▸ **Task brief**: Scan the lines below for the string "overflow" and copy every one that has it.

(Information supplied Opens)

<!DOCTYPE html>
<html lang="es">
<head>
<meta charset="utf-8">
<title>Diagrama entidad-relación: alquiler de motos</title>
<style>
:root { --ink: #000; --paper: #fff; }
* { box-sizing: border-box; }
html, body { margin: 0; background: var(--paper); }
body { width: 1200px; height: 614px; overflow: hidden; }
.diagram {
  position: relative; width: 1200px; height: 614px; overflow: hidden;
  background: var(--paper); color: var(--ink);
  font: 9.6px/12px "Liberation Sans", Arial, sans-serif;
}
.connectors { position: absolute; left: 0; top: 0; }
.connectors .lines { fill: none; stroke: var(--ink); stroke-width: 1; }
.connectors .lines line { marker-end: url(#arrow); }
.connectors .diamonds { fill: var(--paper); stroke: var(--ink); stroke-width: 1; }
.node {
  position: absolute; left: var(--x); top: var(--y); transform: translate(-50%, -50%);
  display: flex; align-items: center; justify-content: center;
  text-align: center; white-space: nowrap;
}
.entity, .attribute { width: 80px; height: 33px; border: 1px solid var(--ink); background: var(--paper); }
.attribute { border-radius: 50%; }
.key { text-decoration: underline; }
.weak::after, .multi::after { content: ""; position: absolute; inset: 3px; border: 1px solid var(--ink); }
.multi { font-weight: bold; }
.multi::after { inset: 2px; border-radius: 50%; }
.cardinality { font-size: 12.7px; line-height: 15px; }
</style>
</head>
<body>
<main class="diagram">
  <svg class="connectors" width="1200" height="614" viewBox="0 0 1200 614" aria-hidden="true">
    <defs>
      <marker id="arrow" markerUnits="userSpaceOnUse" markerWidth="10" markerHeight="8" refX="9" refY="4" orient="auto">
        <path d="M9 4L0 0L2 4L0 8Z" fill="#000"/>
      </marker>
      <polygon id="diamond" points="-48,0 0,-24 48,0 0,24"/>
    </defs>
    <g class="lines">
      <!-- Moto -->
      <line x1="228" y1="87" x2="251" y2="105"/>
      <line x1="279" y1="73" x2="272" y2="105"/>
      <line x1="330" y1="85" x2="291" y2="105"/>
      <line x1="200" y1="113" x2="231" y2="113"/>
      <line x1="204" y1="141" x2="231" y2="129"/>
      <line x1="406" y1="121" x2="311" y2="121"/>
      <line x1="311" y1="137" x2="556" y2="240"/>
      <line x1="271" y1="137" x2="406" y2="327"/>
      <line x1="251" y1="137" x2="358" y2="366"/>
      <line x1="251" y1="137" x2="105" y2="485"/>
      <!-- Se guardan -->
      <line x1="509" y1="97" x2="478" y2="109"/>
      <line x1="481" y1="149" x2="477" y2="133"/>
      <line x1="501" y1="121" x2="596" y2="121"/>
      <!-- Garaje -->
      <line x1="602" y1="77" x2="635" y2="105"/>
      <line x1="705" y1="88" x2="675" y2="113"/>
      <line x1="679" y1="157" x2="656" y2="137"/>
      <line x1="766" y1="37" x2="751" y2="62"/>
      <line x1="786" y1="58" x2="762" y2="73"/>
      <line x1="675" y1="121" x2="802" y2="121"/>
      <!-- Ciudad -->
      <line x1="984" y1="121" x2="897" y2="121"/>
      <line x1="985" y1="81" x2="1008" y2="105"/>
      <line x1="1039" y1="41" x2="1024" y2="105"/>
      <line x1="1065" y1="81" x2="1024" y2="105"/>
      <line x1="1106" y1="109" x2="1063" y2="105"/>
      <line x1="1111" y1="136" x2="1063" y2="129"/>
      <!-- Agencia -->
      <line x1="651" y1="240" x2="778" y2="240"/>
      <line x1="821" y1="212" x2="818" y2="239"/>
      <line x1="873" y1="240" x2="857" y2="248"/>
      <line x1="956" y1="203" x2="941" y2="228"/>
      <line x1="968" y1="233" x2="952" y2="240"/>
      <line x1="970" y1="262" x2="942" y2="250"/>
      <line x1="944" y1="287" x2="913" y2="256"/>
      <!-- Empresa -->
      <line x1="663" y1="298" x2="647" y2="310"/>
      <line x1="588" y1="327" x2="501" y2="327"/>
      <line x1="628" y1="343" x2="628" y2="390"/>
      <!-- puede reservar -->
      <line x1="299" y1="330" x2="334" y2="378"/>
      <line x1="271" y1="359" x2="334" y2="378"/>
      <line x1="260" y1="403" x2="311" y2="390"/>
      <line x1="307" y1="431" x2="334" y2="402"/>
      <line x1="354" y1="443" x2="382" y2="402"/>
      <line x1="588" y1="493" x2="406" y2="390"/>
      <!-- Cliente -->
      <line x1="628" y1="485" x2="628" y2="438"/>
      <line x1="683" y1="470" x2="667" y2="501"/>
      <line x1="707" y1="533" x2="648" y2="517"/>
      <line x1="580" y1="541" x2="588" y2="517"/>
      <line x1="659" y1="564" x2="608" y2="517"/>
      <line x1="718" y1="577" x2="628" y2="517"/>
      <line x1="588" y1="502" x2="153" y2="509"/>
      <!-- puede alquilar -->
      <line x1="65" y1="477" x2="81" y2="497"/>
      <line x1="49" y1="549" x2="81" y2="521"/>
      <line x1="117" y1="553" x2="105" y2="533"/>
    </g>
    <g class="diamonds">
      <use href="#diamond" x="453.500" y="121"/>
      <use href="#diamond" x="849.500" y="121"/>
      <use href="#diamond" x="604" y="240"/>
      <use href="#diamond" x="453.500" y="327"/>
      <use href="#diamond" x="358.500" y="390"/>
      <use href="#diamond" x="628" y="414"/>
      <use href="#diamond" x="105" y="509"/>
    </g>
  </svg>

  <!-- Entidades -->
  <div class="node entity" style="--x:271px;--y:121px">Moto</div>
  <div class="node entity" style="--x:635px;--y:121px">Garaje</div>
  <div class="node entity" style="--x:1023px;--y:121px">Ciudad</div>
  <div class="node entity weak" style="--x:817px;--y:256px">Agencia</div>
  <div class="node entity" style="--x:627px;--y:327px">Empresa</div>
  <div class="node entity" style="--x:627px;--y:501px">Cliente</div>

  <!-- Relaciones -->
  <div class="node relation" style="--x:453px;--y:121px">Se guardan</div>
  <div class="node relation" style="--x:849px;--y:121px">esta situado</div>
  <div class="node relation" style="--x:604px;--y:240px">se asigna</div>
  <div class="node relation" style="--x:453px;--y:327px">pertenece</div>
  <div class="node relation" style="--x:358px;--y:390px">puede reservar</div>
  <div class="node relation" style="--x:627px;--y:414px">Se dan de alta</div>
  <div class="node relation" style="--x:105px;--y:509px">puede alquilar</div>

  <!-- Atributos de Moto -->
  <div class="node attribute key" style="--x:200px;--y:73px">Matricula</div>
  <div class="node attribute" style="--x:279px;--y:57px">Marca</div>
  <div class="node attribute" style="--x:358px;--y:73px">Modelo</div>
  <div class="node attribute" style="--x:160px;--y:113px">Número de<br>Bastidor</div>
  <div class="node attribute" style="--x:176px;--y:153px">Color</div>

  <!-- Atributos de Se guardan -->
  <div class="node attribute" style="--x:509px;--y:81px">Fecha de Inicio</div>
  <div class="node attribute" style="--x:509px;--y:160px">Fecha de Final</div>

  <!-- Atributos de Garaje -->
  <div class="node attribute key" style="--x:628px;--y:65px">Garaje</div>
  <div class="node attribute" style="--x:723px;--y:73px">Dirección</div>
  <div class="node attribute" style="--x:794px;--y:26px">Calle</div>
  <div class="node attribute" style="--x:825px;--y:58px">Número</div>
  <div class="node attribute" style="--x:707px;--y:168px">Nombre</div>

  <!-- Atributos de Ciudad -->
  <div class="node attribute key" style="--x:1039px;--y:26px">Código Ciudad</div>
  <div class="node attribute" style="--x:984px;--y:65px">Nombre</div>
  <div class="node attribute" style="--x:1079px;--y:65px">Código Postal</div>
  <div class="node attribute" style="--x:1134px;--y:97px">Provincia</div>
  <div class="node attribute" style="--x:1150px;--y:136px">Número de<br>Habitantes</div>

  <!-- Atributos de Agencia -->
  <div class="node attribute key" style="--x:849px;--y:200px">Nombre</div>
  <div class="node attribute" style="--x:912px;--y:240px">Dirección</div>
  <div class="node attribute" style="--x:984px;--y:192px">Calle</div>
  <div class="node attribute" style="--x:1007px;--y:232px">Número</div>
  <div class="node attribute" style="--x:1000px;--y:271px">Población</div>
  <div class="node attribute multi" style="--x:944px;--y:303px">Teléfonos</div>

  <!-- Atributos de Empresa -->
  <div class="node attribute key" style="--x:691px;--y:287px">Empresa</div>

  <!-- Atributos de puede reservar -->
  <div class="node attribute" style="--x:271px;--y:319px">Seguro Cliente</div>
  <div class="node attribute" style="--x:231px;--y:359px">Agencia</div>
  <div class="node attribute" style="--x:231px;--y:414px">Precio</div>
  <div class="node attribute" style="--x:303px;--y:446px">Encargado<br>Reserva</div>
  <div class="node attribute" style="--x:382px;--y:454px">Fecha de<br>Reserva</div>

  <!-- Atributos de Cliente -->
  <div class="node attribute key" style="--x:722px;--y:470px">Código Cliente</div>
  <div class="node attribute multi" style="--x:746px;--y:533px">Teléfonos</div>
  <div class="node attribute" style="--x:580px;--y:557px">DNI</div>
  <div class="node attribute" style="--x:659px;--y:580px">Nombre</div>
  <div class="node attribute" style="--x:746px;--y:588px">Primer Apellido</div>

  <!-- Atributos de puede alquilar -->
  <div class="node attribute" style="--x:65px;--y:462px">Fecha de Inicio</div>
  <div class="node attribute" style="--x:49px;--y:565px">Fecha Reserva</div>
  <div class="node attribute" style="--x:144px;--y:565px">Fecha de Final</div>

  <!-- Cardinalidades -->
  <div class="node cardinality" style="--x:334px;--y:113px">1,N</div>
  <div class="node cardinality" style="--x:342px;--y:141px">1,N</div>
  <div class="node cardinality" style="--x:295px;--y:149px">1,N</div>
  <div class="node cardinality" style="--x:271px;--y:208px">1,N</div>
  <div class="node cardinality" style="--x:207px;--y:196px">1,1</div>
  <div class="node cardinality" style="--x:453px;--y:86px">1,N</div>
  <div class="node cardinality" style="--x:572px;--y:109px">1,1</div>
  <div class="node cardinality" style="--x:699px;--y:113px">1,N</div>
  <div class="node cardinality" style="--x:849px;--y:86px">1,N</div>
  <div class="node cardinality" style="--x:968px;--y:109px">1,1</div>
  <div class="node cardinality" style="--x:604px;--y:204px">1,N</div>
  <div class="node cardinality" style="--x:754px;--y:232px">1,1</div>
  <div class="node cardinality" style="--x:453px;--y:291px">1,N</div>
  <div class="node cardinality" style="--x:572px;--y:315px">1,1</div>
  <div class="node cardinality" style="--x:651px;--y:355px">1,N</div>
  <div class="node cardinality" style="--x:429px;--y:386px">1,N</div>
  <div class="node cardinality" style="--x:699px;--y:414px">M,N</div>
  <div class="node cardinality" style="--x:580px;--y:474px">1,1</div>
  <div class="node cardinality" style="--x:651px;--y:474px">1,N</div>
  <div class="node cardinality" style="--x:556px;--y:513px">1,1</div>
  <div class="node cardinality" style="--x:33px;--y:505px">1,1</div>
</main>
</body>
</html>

(Information supplied Closes)

▸ **Exercise response**:
body { width: 1200px; height: 614px; overflow: hidden; }
  position: relative; width: 1200px; height: 614px; overflow: hidden;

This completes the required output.